→ **Work instructions**: Among the records below, which lines contain the string "לשתוק"? Report them.

→ **The data**:

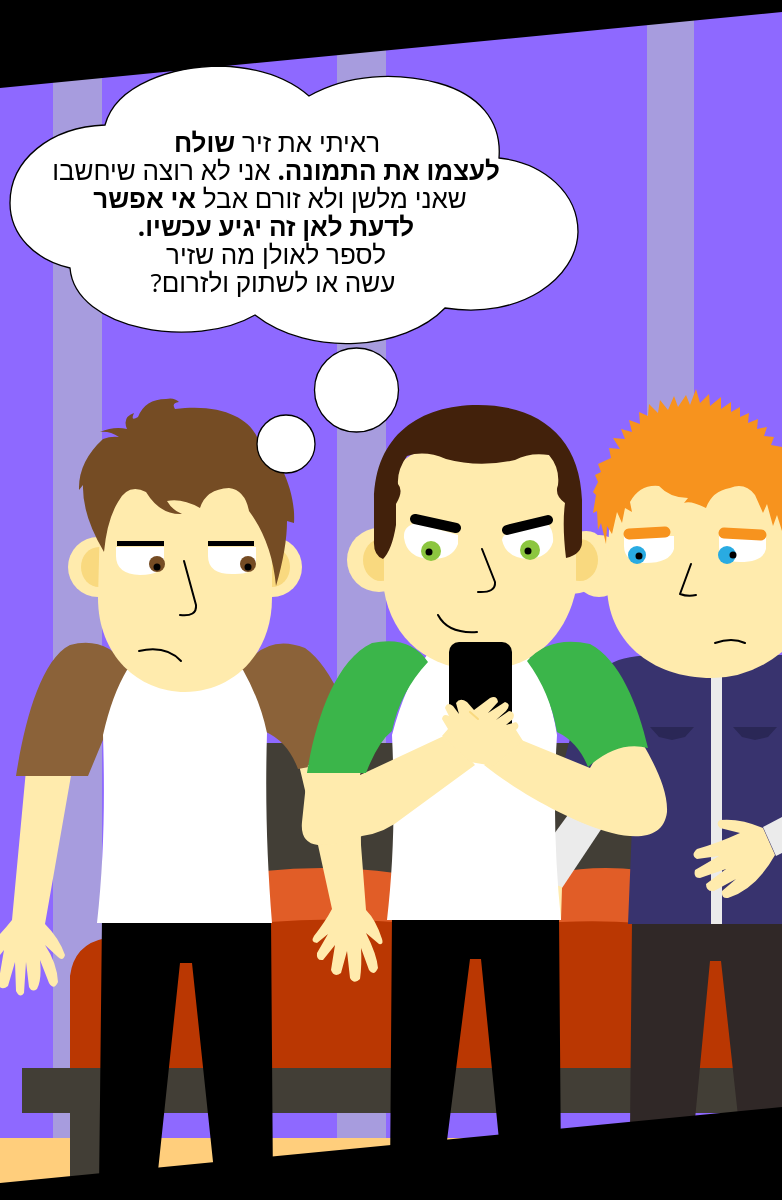
<!DOCTYPE html>
<html lang="he">
<head>
<meta charset="utf-8">
<title>לספר או לשתוק</title>
<style>
:root{--wall:#8e69ff;--stripe:#a79cde;--floor:#ffce7c;--frame:#423e36;--seat:#ba3702;--cushion:#e15d27;--skin:#ffebad;--ear:#f9d97f;--brown:#754c24;--sleeve:#8b6239;--darkhair:#42210b;--green:#3bb54a;--ginger:#f7931e;--coat:#38336e;--pocket:#2a2756;--trim:#ebebeb;--trousers:#302827}
html,body{margin:0;overflow:hidden;background:#000}
svg{display:block;width:782px;height:1200px}
.skin{fill:var(--skin)}
.ear{fill:var(--ear)}
.white{fill:#fff}
.line{fill:none;stroke:#000;stroke-width:2;stroke-linecap:round;stroke-linejoin:round}
.bubble{fill:#fff;stroke:#000;stroke-width:1.3}
.thought{font:26px "Open Sans","Liberation Sans","DejaVu Sans",sans-serif;text-anchor:middle;direction:rtl;fill:#000}
.thought .strong{font-weight:700}
</style>
</head>
<body>
<svg viewBox="0 0 782 1200" xmlns="http://www.w3.org/2000/svg">
<g id="room">
<rect width="782" height="1200" fill="var(--wall)"/>
<g fill="var(--stripe)">
<rect x="53" width="49" height="1139"/>
<rect x="337" width="49" height="1139"/>
<rect x="647" width="47" height="1139"/>
</g>
<rect y="1138" width="782" height="62" fill="var(--floor)"/>
</g>

<g id="sofa">
<rect x="260" y="743" width="380" height="190" fill="var(--frame)"/>
<path fill="var(--cushion)" d="M265 871Q330 864 395 873V930H265ZM555 873Q595 865 640 870V930H555Z"/>
<path fill="var(--seat)" d="M70 1070V976Q74 944 106 938L270 922Q330 917 395 922H560Q600 920 640 923H782V1070Z"/>
<rect x="22" y="1068" width="760" height="45" fill="var(--frame)"/>
<rect x="70" y="1110" width="34" height="80" fill="var(--frame)"/>
</g>

<g id="ginger-boy">
<path fill="var(--trousers)" d="M632 922H782V1125H739L721 961H710L694 1130H630Z"/>
<path fill="var(--coat)" d="M782 655V924H628L632 826L602 828L573 810L562 770Q580 690 610 664Q625 655 660 655Z"/>
<path fill="var(--trim)" d="M573 808L602 828L562 888L553 895L554 834Z"/>
<path class="skin" d="M556 885L562 887L561 920H556Z"/>
<rect x="711" y="660" width="11" height="264" fill="var(--trim)"/>
<path fill="var(--pocket)" d="M650 727H694L685 737L672 740L659 737ZM733 727H777L768 737L755 740L742 737ZM742 655L755 670L756 650Z"/>
<path fill="var(--trim)" d="M782 817L763 827L776 856L782 853Z"/>
<path class="skin" d="M763 828Q740 818 720 820Q715 823 720 828L740 833Q718 843 697 849Q690 855 697 859L719 856L695 870Q693 878 700 878L726 869L706 884Q706 892 714 891L736 879L722 891Q721 899 728 898Q756 889 775 855Z"/>
<ellipse class="skin" cx="599" cy="566" rx="27" ry="31"/>
<path class="skin" d="M611 475Q660 430 720 436L782 470V652Q750 678 712 678C650 678 607 640 607 585Z"/>
<path fill="var(--ginger)" d="M612 534L607 526L606 544L601 523L598 530L597 511L593 513L596 495L593 492L598 482L595 475L601 472L598 464L611 458L609 448L620 449L613 438L625 439L621 429L632 432L629 420L640 424L639 412L648 416L649 404L658 413L660 400L668 410L674 396L678 407L686 395L690 405L696 389L700 403L709 394L710 406L721 397L721 409L731 402L731 412L740 407L740 417L749 413L748 423L758 419L757 429L767 427L764 436L774 437L771 445L782 447V531L777 515L773 526L767 504L763 513L755 495Q745 482 730 488Q712 491 706 508Q690 500 684 503L688 498Q670 498 659 486Q640 484 630 502L632 512L625 508L622 523L617 512Z"/>
<path class="white" d="M624 536H674V549Q670 563 645 563Q624 562 624 546ZM719 536H766V549Q763 562 740 562Q719 562 719 547Z"/>
<g fill="#29abe2"><circle cx="637" cy="555" r="9"/><circle cx="727" cy="555" r="9"/></g>
<circle cx="639" cy="556" r="3.5"/><circle cx="733" cy="555" r="3.5"/>
<path fill="none" stroke="var(--ginger)" stroke-width="11" stroke-linecap="round" d="M629 534L665 532M724 533L761 535"/>
<path class="line" d="M691 564L680 594Q688 597 696 595M715 643Q732 637 745 643"/>
</g>

<g id="brown-haired-boy">
<path class="skin" d="M299 765L360 765L361 845L366 910Q376 920 382 939Q384 945 379 944L366 933Q377 955 378 968Q374 977 369 970L361 948Q362 965 360 979Q354 985 350 978L347 951L341 973Q334 978 331 970L335 945L323 960Q316 961 317 953L328 934L317 943Q310 942 314 936Q325 922 332 909L318 845Z"/>
<path class="skin" d="M26 770H72L45 924Q59 938 65 955Q63 962 58 957L45 945Q57 963 58 982Q54 991 49 983L40 960Q42 980 37 989Q32 993 29 987L26 962L24 993Q20 999 16 991L15 962L8 986Q2 991 -2 985L4 950L-4 960V938Q5 929 12 920Z"/>
<path d="M102 918H271L273 1190H216L192 963H180L156 1190H99Z"/>
<path fill="var(--sleeve)" d="M130 668Q105 635 70 645C40 660 24 725 16 776H88L105 735ZM240 672Q265 632 305 648Q325 662 342 700L320 765L298 769Q288 742 266 732Z"/>
<path class="white" d="M127 670L185 650L243 670Q260 700 267 733C265 800 267 860 272 923H97C104 860 105 800 103 735Q112 695 127 670Z"/>
<circle class="skin" cx="98" cy="567" r="30"/><circle class="skin" cx="272" cy="567" r="30"/>
<ellipse class="ear" cx="99" cy="567" rx="18" ry="20"/><ellipse class="ear" cx="272" cy="567" rx="18" ry="20"/>
<path class="skin" d="M100 520Q115 460 185 460Q255 460 272 540V598C272 655 232 692 185 692C138 692 98 655 98 598Z"/>
<path fill="var(--brown)" d="M104 552Q82 515 83 485L79 490Q78 462 103 439Q111 436 119 437Q110 431 100 432Q114 426 127 429Q122 417 134 413Q130 422 138 417Q145 399 166 399Q174 397 179 402Q171 403 175 409C220 403 249 418 257 437C280 455 296 492 294 523L287 521Q287 548 276 586Q272 542 249 511Q245 490 229 488Q206 489 200 508Q182 498 167 501Q172 510 182 514Q160 515 146 492Q128 483 118 502Q107 520 104 552Z"/>
<path class="white" d="M116 547H164V560Q164 575 140 575Q116 574 116 556ZM208 547H256V560Q256 575 232 574Q208 574 208 556Z"/>
<g fill="var(--brown)"><circle cx="157" cy="564" r="8"/><circle cx="248" cy="564" r="8"/></g>
<circle cx="157" cy="567" r="3.5"/><circle cx="248" cy="567" r="3.5"/>
<path d="M117 541H164V546H117ZM208 541H254V546H208Z"/>
<path class="line" d="M184 561L196 605Q197 617 180 615M139 651Q166 645 181 661"/>
</g>

<g id="boy-with-phone">
<path d="M392 915H559L561 1170H502L481 959H470L442 1180H390Z"/>
<path class="white" d="M427 655H528Q550 690 557 735C553 800 555 860 561 920H387C394 860 395 800 392 735Q405 685 427 655Z"/>
<circle class="skin" cx="379" cy="560" r="32"/>
<path class="skin" d="M570 535Q604 520 607 560Q605 592 572 594Z"/>
<ellipse class="ear" cx="381" cy="560" rx="18" ry="21"/><ellipse class="ear" cx="580" cy="560" rx="18" ry="21"/>
<path class="skin" d="M384 500Q390 440 480 440Q570 440 576 500V590C565 640 530 670 480 670C430 670 392 640 384 590Z"/>
<path fill="var(--darkhair)" d="M383 559Q373 555 374 540V500C375 435 420 405 478 405C540 405 580 438 582 500V540Q583 554 566 558Q562 525 565 503Q554 495 558 485Q560 468 549 455Q530 452 515 460Q479 468 446 459Q425 450 407 456Q397 470 398 484Q404 491 396 504V525Q392 550 383 559Z"/>
<path class="white" d="M404 538Q403 526 416 523L458 535V544Q452 560 430 559Q407 558 404 538ZM502 540Q503 533 510 534L547 523Q554 530 553 542Q548 558 528 559Q506 558 502 540Z"/>
<g fill="#8cc63f"><circle cx="431" cy="551" r="10"/><circle cx="530" cy="550" r="10"/></g>
<circle cx="429" cy="552" r="3.5"/><circle cx="528" cy="551" r="3.5"/>
<path fill="none" stroke="#000" stroke-width="10" stroke-linecap="round" d="M415 519L456 528M507 530L548 520"/>
<path class="line" d="M482 549L495 582Q496 593 478 592M438 615Q448 634 477 632"/>
<path class="skin" d="M308 765H368L358 776L448 734L475 765L404 817Q385 833 362 836Q345 845 318 845Q300 843 302 822ZM590 768L605 742L643 744C655 765 668 790 667 812C664 837 640 840 612 833C570 822 515 790 484 765L514 737Z"/>
<path fill="var(--green)" d="M428 662Q410 635 372 643C335 660 315 722 307 773H366Q378 742 392 731Q400 692 428 662ZM527 661Q550 635 590 644C620 660 638 705 648 748Q618 740 588 767Q578 742 557 732Q550 692 527 661Z"/>
<rect x="449" y="642" width="63" height="95" rx="10"/>
<path class="skin" d="M442 736L448 729L442 719Q443 713 449 716L452 722L445 708Q447 701 453 706L459 714L456 703Q460 697 467 702L474 710L490 698Q497 695 498 702L488 713L505 702Q512 704 506 711L496 720L509 711Q516 712 513 719L506 725L516 722Q521 726 516 730L523 741L494 766L470 762Z"/>
<path class="line" stroke="var(--ear)" d="M470 712L478 719" style="stroke:var(--ear)"/>
</g>

<g id="slanted-border">
<polygon points="0,0 782,0 782,12 0,88"/>
<polygon points="0,1183 782,1107 782,1200 0,1200"/>
</g>

<g id="thought-bubble">
<path class="bubble" d="M105 125C116 84 174 66 221 66Q277 68 309 96C348 74 396 72 438 83C478 94 502 120 499 158C545 163 578 194 578 232C577 278 521 320 445 308C405 350 310 358 255 315C195 350 75 330 70 268C35 260 10 235 10 203C10 160 50 127 105 125Z"/>
<circle class="bubble" cx="356.500" cy="390" r="42"/>
<circle class="bubble" cx="286" cy="444" r="29"/>
<g class="thought">
<text x="277" y="152">ראיתי את זיר <tspan class="strong">שולח</tspan></text>
<text x="276" y="180"><tspan class="strong">לעצמו את התמונה.</tspan> אני לא רוצה שיחשבו</text>
<text x="280" y="208">שאני מלשן ולא זורם אבל <tspan class="strong">אי אפשר</tspan></text>
<text x="276" y="236" class="strong">לדעת לאן זה יגיע עכשיו.</text>
<text x="276" y="264">לספר לאולן מה שזיר</text>
<text x="273" y="292">עשה או לשתוק ולזרום?</text>
</g>
</g>
</svg>
</body>
</html>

→ **Solution**:
<title>לספר או לשתוק</title>
<text x="273" y="292">עשה או לשתוק ולזרום?</text>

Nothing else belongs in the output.